March 22, 2001
By: Ben Paynter
State Capital Bureau

JEFFERSON CITY - National and state agriculture officials predicted the outbreak of hoof-and-mouth disease that has crippled the European farm economy would not infect Missouri's booming beef market.

Lowell Mohler, director of the Missouri Department of Agriculture, said federal and state agencies have heightened airport security and expanded producer awareness programs in an effort to guarantee the quality of Missouri beef.

"Certainly, any time we have a disease as contagious and out of control as it is Europe, we are concerned," Mohler said. "We are in a high state of readiness to head it off here."

Britain was rocked last month by its first hoof-and-mouth outbreak in 20 years. The disease has since spread like wildfire across the region, with the European Union reporting 422 cases in England, France, Northern Ireland, and the Netherlands. There have been 72 new cases reported this week.

The virus, which is easily transmitted, affects cloven-hooved animals such as cattle, swine, sheep and deer. Authorities in Europe may have to slaughter some 1 million animals because of the epidemic, according to unofficial estimates.

Mohler said Missouri primarily produces cattle, so his office has been working with the state's 69,000 cattle operations to alleviate concern.

For his part, the state veterinarian has been providing information to local veterinarians and livestock owners.

The last reported instance of hoof-and-mouth disease in the U.S. occurred in 1929. Officials slaughtered 3,600 pigs and contained the outbreak to California.

While empathetic, Mohler was also practical.

"Long term, our markets will expand across international lines," said Mohler. Missouri ranks second in the nation for beef production, according to statistics from the state agriculture department.
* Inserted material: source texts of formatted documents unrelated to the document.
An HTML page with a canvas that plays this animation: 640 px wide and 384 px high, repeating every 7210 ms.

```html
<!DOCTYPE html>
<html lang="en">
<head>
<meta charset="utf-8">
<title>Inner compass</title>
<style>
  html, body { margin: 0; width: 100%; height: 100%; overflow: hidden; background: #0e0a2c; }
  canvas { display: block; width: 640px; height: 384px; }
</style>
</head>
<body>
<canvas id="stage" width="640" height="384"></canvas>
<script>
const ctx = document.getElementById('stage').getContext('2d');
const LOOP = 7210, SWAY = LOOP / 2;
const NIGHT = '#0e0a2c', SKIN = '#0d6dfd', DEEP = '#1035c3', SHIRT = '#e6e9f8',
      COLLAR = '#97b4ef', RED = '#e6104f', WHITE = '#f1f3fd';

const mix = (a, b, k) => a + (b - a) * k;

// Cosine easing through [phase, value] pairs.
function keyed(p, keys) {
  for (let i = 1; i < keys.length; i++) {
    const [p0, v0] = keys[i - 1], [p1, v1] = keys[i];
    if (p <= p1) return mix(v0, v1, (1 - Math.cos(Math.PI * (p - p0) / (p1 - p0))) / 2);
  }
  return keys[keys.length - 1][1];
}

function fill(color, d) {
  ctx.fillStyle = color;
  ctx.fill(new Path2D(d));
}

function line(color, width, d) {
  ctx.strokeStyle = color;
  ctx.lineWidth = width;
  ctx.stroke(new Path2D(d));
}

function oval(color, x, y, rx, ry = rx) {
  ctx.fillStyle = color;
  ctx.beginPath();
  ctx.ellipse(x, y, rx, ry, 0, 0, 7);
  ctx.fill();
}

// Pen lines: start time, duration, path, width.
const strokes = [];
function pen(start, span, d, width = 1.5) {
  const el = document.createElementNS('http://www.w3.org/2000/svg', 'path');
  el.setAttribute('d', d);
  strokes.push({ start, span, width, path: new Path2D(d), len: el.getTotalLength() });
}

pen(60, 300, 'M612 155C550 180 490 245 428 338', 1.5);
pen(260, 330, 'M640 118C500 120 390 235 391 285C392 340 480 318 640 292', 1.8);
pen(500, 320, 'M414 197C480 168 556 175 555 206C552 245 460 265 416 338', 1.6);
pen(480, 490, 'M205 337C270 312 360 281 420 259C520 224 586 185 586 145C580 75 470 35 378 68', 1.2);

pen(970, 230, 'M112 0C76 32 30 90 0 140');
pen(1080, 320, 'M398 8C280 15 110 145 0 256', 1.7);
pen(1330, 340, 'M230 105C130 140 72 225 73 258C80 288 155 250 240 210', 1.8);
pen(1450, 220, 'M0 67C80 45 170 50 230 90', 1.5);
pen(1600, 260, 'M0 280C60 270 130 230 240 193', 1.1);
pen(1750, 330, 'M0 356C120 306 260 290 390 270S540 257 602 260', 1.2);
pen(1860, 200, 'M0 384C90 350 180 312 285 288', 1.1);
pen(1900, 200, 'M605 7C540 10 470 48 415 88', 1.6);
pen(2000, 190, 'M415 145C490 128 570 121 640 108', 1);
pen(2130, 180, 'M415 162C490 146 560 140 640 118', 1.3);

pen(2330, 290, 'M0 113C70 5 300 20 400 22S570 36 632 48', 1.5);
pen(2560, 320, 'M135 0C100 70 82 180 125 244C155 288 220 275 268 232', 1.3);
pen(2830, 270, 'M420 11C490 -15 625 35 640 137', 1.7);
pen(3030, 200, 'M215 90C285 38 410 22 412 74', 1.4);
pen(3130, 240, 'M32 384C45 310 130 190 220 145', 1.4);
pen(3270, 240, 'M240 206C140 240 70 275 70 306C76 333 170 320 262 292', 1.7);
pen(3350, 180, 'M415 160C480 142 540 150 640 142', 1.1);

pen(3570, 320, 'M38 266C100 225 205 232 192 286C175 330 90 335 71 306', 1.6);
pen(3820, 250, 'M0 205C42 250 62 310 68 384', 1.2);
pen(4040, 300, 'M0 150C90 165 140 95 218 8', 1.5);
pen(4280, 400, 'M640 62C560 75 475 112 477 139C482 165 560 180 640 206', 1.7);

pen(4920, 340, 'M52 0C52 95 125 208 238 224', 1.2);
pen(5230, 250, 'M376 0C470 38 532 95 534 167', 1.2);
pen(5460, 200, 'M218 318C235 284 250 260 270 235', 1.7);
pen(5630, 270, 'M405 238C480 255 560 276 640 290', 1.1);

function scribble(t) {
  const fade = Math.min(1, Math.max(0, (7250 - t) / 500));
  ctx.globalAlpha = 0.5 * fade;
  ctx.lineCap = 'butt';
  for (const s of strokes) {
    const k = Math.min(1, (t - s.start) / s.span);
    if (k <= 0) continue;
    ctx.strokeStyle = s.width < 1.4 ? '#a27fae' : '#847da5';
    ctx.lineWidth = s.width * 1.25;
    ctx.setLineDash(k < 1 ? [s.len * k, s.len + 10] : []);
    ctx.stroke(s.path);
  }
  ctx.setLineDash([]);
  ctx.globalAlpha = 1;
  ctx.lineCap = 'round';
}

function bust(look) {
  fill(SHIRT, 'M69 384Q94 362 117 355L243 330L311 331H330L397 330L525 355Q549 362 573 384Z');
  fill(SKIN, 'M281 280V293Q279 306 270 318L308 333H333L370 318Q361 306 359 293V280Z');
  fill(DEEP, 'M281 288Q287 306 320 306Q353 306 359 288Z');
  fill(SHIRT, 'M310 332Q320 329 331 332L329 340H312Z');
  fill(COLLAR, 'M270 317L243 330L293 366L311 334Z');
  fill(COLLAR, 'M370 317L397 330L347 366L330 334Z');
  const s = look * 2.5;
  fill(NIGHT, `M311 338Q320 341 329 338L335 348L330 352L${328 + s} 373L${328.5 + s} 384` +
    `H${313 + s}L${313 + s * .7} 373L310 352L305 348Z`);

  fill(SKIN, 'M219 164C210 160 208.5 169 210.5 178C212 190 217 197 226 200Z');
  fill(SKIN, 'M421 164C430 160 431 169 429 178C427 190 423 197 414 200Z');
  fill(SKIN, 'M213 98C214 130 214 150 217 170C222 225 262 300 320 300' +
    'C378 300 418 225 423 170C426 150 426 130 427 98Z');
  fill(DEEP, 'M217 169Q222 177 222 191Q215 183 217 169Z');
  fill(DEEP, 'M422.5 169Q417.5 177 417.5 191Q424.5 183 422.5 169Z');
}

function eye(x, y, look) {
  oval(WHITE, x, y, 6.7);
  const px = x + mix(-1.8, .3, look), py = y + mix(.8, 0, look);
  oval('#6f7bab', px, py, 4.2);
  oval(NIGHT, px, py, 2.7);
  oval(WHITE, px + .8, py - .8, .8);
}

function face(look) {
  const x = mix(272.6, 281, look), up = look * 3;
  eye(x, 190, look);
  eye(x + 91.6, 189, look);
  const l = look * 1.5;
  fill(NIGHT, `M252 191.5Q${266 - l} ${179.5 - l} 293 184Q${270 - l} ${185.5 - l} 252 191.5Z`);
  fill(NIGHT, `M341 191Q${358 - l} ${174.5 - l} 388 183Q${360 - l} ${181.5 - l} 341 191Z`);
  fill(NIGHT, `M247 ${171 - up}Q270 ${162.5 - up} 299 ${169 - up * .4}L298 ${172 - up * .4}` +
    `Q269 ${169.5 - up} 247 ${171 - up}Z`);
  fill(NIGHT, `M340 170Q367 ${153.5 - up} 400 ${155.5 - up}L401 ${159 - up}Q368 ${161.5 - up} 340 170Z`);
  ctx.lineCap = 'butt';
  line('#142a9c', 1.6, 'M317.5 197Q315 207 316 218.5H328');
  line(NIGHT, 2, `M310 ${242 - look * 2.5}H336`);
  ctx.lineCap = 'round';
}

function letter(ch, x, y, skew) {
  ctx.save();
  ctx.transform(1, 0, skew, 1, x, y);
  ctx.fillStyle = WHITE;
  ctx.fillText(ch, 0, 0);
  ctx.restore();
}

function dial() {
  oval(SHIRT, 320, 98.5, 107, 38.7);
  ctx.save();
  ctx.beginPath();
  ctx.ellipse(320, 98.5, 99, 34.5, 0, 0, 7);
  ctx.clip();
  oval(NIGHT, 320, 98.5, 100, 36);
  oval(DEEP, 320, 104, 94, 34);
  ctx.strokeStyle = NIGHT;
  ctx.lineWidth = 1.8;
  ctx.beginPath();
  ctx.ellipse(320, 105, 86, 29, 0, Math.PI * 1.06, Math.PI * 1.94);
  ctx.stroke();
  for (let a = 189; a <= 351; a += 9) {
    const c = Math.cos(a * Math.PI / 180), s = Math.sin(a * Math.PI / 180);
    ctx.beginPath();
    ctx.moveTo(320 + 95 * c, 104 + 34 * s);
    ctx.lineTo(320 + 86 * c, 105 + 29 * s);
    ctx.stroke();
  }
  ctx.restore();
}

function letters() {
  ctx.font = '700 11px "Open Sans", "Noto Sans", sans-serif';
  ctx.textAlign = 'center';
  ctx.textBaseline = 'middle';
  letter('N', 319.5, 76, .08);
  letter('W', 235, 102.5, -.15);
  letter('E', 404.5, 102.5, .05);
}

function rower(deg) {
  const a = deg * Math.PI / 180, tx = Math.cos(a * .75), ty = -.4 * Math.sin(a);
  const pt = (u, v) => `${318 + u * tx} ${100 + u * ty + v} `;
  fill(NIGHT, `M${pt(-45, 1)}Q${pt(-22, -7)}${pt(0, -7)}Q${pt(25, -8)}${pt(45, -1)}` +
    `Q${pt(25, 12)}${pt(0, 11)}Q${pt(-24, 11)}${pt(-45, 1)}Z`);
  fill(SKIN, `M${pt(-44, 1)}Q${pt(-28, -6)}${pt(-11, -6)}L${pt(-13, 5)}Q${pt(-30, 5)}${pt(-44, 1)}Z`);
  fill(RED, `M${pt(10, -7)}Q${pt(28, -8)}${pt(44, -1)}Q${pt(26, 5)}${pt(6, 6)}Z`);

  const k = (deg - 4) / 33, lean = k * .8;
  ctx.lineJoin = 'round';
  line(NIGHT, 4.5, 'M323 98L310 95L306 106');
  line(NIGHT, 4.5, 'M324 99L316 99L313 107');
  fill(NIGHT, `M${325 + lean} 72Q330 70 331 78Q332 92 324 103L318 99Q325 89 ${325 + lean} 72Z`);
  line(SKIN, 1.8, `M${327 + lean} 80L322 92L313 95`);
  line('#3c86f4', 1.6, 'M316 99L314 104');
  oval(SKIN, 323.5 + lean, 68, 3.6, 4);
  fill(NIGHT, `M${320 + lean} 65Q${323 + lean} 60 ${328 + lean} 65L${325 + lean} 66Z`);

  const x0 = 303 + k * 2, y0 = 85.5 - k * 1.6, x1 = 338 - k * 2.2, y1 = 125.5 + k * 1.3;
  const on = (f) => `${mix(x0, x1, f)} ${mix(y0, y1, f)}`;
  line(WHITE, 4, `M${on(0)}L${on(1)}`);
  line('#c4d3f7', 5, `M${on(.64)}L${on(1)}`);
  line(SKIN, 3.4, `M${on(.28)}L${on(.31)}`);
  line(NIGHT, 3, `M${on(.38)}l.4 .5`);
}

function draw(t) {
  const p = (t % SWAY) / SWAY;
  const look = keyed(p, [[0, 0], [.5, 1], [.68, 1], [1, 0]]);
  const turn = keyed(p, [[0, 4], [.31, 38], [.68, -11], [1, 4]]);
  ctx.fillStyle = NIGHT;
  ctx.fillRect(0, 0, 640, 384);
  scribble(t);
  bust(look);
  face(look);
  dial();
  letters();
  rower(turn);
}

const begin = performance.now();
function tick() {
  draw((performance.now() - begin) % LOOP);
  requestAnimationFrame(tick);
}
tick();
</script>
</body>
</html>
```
The U.S. Department of Agriculture "immediately increased vigil" over travelers and cargo entering the country, the port director at Lambert International Airport, Dana DeWeese, said in an interview.

"The traveling public has been very cooperative," DeWeese said.

Federal inspectors have been searching imported cargo for contaminated soil, using X-ray machines to check luggage for meat products and spraying travelers' shoes with bleach, DeWeese said.

"We feel this has been very successful," said DeWeese, who predicted the precautions would remain in place for at least three to six months based on conditions in the EU.

Eldon Cole, a regional livestock specialist, said the largest danger to the beef industry in the U.S. hinges on public perception of the epidemic. He said current perceptions of hoof-and-mouth, especially erroneous comparisons to Mad Cow disease, could stymie beef sales.

"This is not a human health threat, it is an economic production concern," Cole said. "I don't hear enough people saying this is not a threat to human health at this time."